Only a single number is expected: how many lines of the data hold the word "SOFT".

****

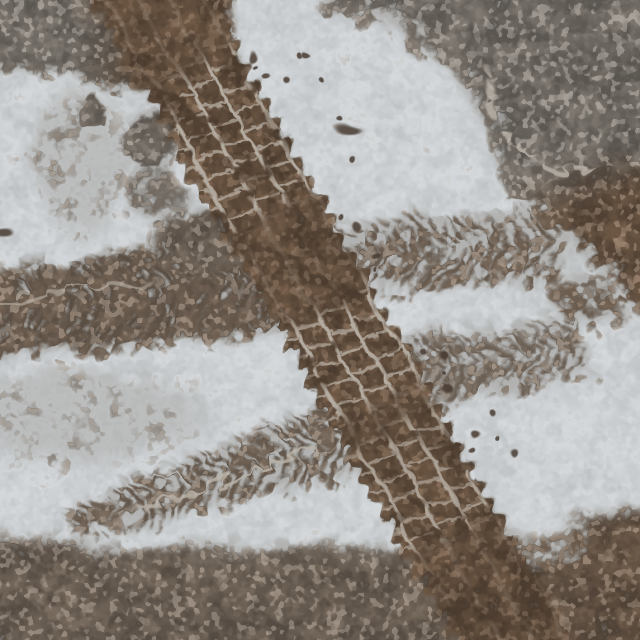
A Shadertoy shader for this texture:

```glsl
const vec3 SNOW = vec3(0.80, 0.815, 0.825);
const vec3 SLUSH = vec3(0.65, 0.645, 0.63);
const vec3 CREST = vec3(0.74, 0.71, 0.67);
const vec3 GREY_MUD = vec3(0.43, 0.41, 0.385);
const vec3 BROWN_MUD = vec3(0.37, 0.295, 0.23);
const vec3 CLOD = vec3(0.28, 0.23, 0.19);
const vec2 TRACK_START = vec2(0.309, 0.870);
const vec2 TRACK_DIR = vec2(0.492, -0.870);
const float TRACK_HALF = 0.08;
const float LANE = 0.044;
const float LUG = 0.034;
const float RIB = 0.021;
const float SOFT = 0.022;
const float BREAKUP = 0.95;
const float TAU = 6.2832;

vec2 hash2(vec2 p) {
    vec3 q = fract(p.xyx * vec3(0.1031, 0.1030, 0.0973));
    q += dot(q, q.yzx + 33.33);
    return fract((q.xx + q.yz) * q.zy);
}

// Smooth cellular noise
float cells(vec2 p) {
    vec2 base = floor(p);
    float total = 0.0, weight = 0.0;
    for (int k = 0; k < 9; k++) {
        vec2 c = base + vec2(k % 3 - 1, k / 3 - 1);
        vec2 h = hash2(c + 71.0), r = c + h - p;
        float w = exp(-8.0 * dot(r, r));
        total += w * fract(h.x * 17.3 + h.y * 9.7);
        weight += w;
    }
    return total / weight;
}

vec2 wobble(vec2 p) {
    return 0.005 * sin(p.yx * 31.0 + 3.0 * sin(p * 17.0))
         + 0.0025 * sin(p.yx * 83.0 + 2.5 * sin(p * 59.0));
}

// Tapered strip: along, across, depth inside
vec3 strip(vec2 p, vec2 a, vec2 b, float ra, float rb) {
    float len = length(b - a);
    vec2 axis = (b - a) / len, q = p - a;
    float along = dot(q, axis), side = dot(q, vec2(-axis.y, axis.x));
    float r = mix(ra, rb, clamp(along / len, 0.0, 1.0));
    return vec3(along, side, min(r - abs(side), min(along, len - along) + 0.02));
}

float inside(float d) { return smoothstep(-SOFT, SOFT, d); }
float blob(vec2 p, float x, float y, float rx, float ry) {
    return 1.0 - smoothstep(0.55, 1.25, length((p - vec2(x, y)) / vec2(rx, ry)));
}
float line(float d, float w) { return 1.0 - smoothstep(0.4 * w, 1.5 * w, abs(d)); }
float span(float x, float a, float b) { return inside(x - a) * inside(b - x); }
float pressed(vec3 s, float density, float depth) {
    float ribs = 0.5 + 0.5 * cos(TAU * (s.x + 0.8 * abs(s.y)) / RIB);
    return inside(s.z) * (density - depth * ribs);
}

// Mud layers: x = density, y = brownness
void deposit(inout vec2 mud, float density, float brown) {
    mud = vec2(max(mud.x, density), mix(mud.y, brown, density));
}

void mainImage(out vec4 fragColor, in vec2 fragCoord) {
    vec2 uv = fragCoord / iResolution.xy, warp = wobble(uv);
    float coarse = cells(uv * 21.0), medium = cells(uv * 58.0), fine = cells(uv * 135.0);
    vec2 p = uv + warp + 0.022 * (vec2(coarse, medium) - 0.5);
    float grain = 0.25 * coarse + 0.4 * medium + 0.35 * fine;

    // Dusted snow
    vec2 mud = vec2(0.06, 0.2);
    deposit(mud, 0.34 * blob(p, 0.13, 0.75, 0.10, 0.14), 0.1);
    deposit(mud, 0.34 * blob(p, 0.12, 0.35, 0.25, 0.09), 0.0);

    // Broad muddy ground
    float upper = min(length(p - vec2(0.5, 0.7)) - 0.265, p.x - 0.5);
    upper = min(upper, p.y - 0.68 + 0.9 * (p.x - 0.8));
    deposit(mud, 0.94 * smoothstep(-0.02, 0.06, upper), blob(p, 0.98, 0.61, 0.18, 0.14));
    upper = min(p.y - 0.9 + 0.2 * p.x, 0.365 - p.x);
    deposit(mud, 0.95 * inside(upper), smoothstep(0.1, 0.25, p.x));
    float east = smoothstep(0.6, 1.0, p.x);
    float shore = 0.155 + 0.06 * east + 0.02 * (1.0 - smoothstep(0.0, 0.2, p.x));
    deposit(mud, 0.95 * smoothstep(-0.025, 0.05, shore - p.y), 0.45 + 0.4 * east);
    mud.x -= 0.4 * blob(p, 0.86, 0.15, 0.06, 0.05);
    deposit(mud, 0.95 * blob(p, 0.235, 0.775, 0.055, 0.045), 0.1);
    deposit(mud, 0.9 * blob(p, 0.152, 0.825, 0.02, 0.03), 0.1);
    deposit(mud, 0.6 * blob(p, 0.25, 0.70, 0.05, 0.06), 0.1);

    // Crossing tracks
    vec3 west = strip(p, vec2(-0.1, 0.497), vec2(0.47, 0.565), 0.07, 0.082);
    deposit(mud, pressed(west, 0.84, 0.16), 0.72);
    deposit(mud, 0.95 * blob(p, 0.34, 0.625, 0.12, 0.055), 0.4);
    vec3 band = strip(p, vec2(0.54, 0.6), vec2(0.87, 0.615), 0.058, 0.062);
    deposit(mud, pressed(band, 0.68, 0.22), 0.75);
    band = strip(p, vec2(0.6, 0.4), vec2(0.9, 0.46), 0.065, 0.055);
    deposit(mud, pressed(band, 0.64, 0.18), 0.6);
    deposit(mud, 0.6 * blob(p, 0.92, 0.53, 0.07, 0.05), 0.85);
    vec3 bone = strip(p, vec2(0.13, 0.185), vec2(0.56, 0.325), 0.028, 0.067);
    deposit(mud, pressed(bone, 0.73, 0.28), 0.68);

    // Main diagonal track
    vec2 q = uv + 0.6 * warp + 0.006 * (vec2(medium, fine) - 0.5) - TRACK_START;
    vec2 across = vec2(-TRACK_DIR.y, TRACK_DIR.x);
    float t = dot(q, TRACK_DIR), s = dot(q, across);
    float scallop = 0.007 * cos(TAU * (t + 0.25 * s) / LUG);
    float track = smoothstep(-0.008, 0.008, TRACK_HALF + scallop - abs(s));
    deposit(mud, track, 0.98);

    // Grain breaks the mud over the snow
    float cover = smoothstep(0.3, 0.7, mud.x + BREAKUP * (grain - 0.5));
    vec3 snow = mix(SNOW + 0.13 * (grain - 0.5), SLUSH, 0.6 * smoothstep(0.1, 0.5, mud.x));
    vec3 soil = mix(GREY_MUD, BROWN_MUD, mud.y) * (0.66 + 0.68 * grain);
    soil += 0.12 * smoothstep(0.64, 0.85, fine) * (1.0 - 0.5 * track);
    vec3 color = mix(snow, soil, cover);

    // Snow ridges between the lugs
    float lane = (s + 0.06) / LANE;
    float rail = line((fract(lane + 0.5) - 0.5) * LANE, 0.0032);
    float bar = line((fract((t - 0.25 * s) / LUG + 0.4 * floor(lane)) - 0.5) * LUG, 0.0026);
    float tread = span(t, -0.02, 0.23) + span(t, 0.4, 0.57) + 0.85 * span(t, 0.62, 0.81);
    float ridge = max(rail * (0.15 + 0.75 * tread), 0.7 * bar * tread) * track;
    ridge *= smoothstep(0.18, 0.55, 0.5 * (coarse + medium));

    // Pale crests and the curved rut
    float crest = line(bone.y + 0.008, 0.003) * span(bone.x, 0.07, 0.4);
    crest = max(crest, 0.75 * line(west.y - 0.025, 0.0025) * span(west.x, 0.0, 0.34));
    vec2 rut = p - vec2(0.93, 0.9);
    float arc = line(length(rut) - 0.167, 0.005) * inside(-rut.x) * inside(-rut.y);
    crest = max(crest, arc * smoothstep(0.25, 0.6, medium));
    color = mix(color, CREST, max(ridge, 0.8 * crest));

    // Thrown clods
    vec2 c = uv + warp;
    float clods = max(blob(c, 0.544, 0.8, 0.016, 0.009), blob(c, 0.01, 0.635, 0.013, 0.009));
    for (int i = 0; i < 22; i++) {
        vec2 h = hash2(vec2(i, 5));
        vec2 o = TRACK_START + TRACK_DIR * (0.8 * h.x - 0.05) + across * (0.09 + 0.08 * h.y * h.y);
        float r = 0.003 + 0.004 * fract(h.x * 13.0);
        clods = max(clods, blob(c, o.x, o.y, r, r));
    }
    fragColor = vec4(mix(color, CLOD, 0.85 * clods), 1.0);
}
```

****

* Task solution:
2